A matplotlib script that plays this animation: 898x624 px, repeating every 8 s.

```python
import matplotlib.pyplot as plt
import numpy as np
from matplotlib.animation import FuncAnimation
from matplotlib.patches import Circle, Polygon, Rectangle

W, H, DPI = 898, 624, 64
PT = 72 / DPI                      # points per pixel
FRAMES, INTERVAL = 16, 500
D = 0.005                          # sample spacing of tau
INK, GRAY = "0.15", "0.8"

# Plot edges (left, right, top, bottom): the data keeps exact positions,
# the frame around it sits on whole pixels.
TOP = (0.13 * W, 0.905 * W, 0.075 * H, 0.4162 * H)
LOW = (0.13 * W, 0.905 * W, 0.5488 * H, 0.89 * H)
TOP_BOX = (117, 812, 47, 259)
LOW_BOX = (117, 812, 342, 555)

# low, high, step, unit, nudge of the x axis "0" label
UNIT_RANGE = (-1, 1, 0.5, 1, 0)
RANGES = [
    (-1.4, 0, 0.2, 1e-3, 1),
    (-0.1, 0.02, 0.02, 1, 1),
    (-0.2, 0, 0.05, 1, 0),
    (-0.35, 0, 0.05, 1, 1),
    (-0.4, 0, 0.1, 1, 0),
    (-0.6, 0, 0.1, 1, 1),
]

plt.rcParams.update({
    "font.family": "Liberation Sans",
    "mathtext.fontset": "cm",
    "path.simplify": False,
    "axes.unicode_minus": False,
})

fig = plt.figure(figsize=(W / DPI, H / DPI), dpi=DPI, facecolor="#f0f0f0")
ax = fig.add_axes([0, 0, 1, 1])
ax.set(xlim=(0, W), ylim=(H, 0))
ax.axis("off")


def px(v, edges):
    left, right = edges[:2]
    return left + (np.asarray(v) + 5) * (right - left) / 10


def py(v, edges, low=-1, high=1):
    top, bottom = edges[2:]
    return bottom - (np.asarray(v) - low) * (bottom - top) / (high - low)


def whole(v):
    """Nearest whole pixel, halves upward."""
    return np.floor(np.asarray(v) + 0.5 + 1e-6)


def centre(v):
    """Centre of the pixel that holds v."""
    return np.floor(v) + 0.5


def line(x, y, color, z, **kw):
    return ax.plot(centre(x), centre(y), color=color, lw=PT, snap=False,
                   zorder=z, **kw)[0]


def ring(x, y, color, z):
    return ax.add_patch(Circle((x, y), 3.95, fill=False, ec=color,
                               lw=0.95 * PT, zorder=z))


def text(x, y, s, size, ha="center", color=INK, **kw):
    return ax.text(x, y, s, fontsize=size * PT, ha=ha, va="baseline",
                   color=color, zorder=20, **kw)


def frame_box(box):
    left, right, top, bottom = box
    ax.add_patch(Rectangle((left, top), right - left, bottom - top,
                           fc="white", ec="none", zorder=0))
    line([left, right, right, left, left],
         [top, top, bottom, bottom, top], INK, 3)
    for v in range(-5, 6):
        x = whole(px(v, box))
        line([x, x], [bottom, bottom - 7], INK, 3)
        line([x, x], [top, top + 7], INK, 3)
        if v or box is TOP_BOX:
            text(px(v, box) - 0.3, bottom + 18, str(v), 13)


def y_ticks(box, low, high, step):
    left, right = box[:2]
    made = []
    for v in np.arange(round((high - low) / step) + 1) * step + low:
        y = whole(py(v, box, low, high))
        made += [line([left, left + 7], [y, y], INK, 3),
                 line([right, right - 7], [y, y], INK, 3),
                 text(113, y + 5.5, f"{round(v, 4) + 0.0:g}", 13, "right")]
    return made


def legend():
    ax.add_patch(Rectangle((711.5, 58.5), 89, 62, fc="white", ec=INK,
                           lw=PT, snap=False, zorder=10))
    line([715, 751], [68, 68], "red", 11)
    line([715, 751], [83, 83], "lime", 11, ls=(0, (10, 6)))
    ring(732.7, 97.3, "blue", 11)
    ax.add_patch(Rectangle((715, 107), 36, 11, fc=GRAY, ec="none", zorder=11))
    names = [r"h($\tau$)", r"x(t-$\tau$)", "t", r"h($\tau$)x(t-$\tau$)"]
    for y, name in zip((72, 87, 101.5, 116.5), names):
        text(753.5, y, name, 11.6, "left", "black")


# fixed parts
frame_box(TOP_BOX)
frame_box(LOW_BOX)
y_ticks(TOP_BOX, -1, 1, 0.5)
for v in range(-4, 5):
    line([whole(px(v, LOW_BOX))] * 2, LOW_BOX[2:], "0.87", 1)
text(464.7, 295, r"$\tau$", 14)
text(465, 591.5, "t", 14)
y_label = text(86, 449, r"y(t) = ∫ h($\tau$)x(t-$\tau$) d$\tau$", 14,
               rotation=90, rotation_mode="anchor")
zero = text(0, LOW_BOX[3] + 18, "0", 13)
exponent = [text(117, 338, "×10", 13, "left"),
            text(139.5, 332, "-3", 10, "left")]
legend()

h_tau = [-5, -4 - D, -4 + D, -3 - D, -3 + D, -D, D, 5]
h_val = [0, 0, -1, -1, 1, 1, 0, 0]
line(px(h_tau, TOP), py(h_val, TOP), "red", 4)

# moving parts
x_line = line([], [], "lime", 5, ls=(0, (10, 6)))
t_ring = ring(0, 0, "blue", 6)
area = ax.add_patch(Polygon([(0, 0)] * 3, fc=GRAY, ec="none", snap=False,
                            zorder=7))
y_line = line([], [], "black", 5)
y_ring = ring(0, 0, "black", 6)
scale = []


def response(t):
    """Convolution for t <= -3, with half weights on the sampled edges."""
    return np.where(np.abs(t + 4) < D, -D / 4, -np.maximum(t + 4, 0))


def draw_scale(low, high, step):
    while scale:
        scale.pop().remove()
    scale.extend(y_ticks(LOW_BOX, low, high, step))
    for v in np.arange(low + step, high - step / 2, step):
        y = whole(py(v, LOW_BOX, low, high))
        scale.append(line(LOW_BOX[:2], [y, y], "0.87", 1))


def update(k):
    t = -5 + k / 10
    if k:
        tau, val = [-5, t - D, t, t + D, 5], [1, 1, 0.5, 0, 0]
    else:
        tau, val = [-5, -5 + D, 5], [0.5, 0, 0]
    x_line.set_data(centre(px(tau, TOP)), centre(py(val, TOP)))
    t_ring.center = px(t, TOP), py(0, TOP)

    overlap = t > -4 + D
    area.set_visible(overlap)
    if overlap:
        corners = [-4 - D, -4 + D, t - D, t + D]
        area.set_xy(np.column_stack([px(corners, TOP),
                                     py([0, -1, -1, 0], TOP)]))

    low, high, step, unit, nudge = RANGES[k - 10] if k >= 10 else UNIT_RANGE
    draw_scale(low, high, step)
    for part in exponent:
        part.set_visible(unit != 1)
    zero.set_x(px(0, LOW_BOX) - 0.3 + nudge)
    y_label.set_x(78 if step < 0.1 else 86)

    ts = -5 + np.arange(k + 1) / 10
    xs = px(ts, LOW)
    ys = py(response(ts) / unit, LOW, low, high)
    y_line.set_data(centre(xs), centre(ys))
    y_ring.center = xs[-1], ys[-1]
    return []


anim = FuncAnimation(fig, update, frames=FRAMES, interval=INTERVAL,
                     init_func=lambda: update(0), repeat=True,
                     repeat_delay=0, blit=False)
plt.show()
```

+ + +

What lines of the material above include "edges"? Copy each one.

# Plot edges (left, right, top, bottom): the data keeps exact positions,
def px(v, edges):
    left, right = edges[:2]
def py(v, edges, low=-1, high=1):
    top, bottom = edges[2:]
    """Convolution for t <= -3, with half weights on the sampled edges."""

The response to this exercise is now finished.